2 Rework the industrial and digital strategies to put place first

It is striking — but not surprising — that the benefits of FDI are concentrated in a small number of cities. What is also clear is that manufacturing is the sector with the widest geographic appeal, offering the potential to achieve a better balance of economic activity. In this context, the industrial strategy is an important element for driving future economic success. This means that to share the benefits of FDI more widely, the approach needs to be much more integrated and inclusive — especially in terms of place — and be based upon challenging the prevailing policy model.

At its simplest, this thinking would suggest allocating more FDI-supporting resources to smaller towns and communities. Going beyond this, our analysis of investor needs suggests that the industrial strategy should bring together locally developed plans to drive initiatives around skills and infrastructure, and  identify how to reshape and strengthen supply chains and business networks to develop more geographically specific initiatives.

3 Improve regional transport and broadband

The need to improve infrastructure provision — namely transport and broadband — is a higher priority for the English regions — and especially towns — than the UK overall. This is partly because several planned initiatives have yet to materialise, and even more so because of the need to enable manufacturers to remain competitive after Brexit, especially if customs processes become more onerous. Better transport links are essential if economic benefits are to be created across wider geographic areas, and there is a need to show investors that there is a real commitment in place to drive improvement across the country.

4 Develop an integrated strategy for towns

While it is welcome that towns are moving up the political agenda, there is little sign of an integrated approach. Attracting FDI is important, and improvements in skills and infrastructure are vital in this regard. However, as investor concerns over social stability indicate, policy needs to incorporate social and cultural aspects as well as hard economic ones. Towns will thrive if people want to live, work and consume there, which means a comprehensive approach covering all aspects of local life is needed. The balance between agglomeration and decentralisation needs careful consideration.

Summary

Our regional UK Attractiveness Survey report, in association with the Centre For Towns, reveals the stark and deepening disparity of foreign direct investment flows into the UK, with its largest cities attracting an ever-greater share of inward investment and little signs of spillover benefit for the areas surrounding them.

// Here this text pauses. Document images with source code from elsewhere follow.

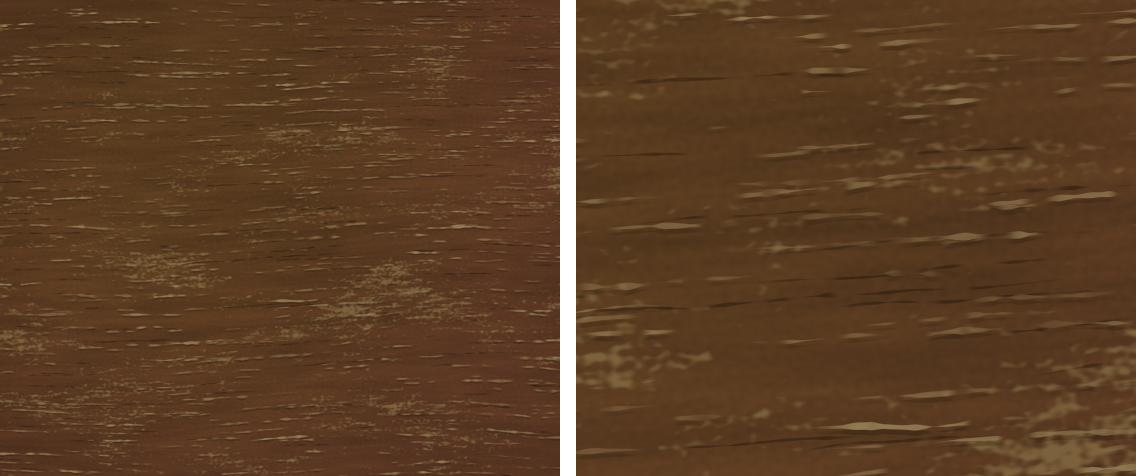
Left, the full canvas; right, a detail of the centre.
Reproduce this texture procedurally as a WebGL 1 fragment shader.

```glsl
precision highp float;
uniform vec2 u_resolution;

vec2 hash2(vec2 p) {
  vec3 q = fract(vec3(p.xyx) * vec3(0.1031, 0.103, 0.0973));
  q += dot(q, q.yzx + 33.33);
  return fract((q.xx + q.yz) * q.zy);
}

float corner(vec2 cell, vec2 offset) {
  float angle = 6.2832 * hash2(cell).x;
  return dot(vec2(cos(angle), sin(angle)), offset);
}

float gradientNoise(vec2 p) {
  vec2 i = floor(p), f = fract(p);
  vec2 u = f * f * f * (f * (f * 6.0 - 15.0) + 10.0);
  vec2 e = vec2(1.0, 0.0);
  return mix(mix(corner(i, f), corner(i + e, f - e), u.x),
             mix(corner(i + e.yx, f - e.yx), corner(i + 1.0, f - 1.0), u.x), u.y);
}

// One broken, tapering scratch per cell, rows shifted at random
float scratches(vec2 p, vec2 cell, float seed, float density, float width) {
  float row = floor(p.y / cell.y);
  p.x += cell.x * hash2(vec2(row + 50.0, seed)).x;
  vec2 id = vec2(floor(p.x / cell.x), row) + seed;
  vec2 f = fract(p / cell);
  vec2 place = hash2(id + 7.3), kind = hash2(id + 91.7);
  float halfLength = mix(0.12, 0.48, place.x * place.x);
  float along = f.x - mix(halfLength, 1.0 - halfLength, place.y);
  float wobble = 0.004 * gradientNoise(vec2(p.x * 16.0, row + seed + 0.5));
  float y = (f.y - 0.5 - 0.4 * (kind.x - 0.5)) * cell.y
          - (kind.y - 0.5) * 0.03 * along * cell.x - wobble;
  float ragged = 0.7 + 1.3 * gradientNoise(vec2(p.x * 75.0, id.y + 0.5));
  float taper = 1.0 - smoothstep(0.5, 1.0, abs(along) / halfLength);
  float pixel = 1.0 / u_resolution.y;
  float line = 1.0 - smoothstep(-0.5 * pixel, pixel, abs(y) - width * ragged * taper);
  float broken = smoothstep(-0.3, 0.15, gradientNoise(vec2(p.x * 38.0, id.y * 3.1)));
  return line * taper * broken * step(hash2(id + 31.1).y, density);
}

float allScratches(vec2 p) {
  float total = 0.0;
  for (int i = 0; i < 4; i++) {
    float k = float(i);
    total = max(total, scratches(p + 0.37 * k, vec2(0.42 - 0.09 * k, 0.033 - 0.004 * k),
                                 13.0 + 17.0 * k, 0.5, 0.0019 - 0.0002 * k) * (1.0 - 0.12 * k));
  }
  return total;
}

void main() {
  vec2 uv = gl_FragCoord.xy / u_resolution;
  vec2 p = gl_FragCoord.xy / u_resolution.y;

  // Gently bent grain, rising to the right in the middle
  vec2 q = p;
  q.y += 0.025 * gradientNoise(p * vec2(1.6, 2.5) + 4.0);
  q.y -= 0.03 * p.x * sin(3.1416 * uv.y);

  // Brown paint: olive towards the upper left, redder elsewhere
  float olive = smoothstep(0.75, 0.1, length((uv - vec2(0.33, 0.72)) * vec2(1.0, 0.8)));
  vec3 color = mix(vec3(0.365, 0.22, 0.14), vec3(0.345, 0.23, 0.12), olive);
  float tone = 0.10 * gradientNoise(p * vec2(2.2, 4.0) + 9.0)
             + 0.12 * gradientNoise(q * vec2(4.0, 38.0))
             + 0.08 * gradientNoise(q * vec2(14.0, 120.0))
             + 0.07 * gradientNoise(p * vec2(150.0, 190.0));
  color *= 0.99 + tone;
  color *= 1.0 - 0.1 * smoothstep(0.35, 0.75, length(uv - 0.5));

  // Fine dark cracks
  float crack = max(scratches(q + 2.3, vec2(0.55, 0.031), 111.0, 0.55, 0.0010),
                    scratches(q + 5.1, vec2(0.3, 0.023), 147.0, 0.45, 0.0008));
  color *= 1.0 - 0.28 * crack;

  // Speckled worn streaks, gathered in patches
  float patches = 0.65 * gradientNoise(q * vec2(3.0, 8.0) + 21.0)
                + 0.45 * gradientNoise(q * vec2(7.0, 26.0) + 3.0);
  float streaks = 0.5 * gradientNoise(q * vec2(20.0, 125.0))
                + 0.3 * gradientNoise(q * vec2(55.0, 165.0) + 8.0)
                + 0.4 * gradientNoise(q * vec2(125.0, 195.0) + 5.0);
  float wear = smoothstep(0.2, 0.72, patches + streaks + 0.07 - 0.16 * smoothstep(0.5, 0.9, uv.y));
  color = mix(color, vec3(0.53, 0.44, 0.27), 0.75 * wear);

  // Pale scratches with a thin shadow beneath
  float shadow = allScratches(q + vec2(0.0, 0.0035));
  float scratch = allScratches(q);
  float fade = 0.6 + 0.7 * smoothstep(-0.3, 0.4, gradientNoise(p * vec2(5.0, 9.0)));
  color *= 1.0 - 0.2 * shadow * (1.0 - scratch);
  color = mix(color, vec3(0.57, 0.48, 0.32), min(0.85 * scratch * fade, 1.0));

  // Small worn notches down the left edge
  vec2 notch = vec2(p.x, (fract((uv.y - 0.94) / 0.112 + 0.5) - 0.5) * 0.112);
  float dent = 1.0 - smoothstep(0.004, 0.008, length(notch));
  color = mix(color, vec3(0.45, 0.35, 0.15), 0.7 * dent * smoothstep(0.1, 0.9, uv.y));

  gl_FragColor = vec4(color, 1.0);
}
```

About this article

By

Mark Gregory

EY UK Chief Economist

Committed to using economics to drive informed decision-making in the public and private sectors. Helping rebalance the UK economy. LinkedIn Top Voice. Sports mad. Loyal supporter of Stoke City FC.

Related topics Attractiveness Growth Brexit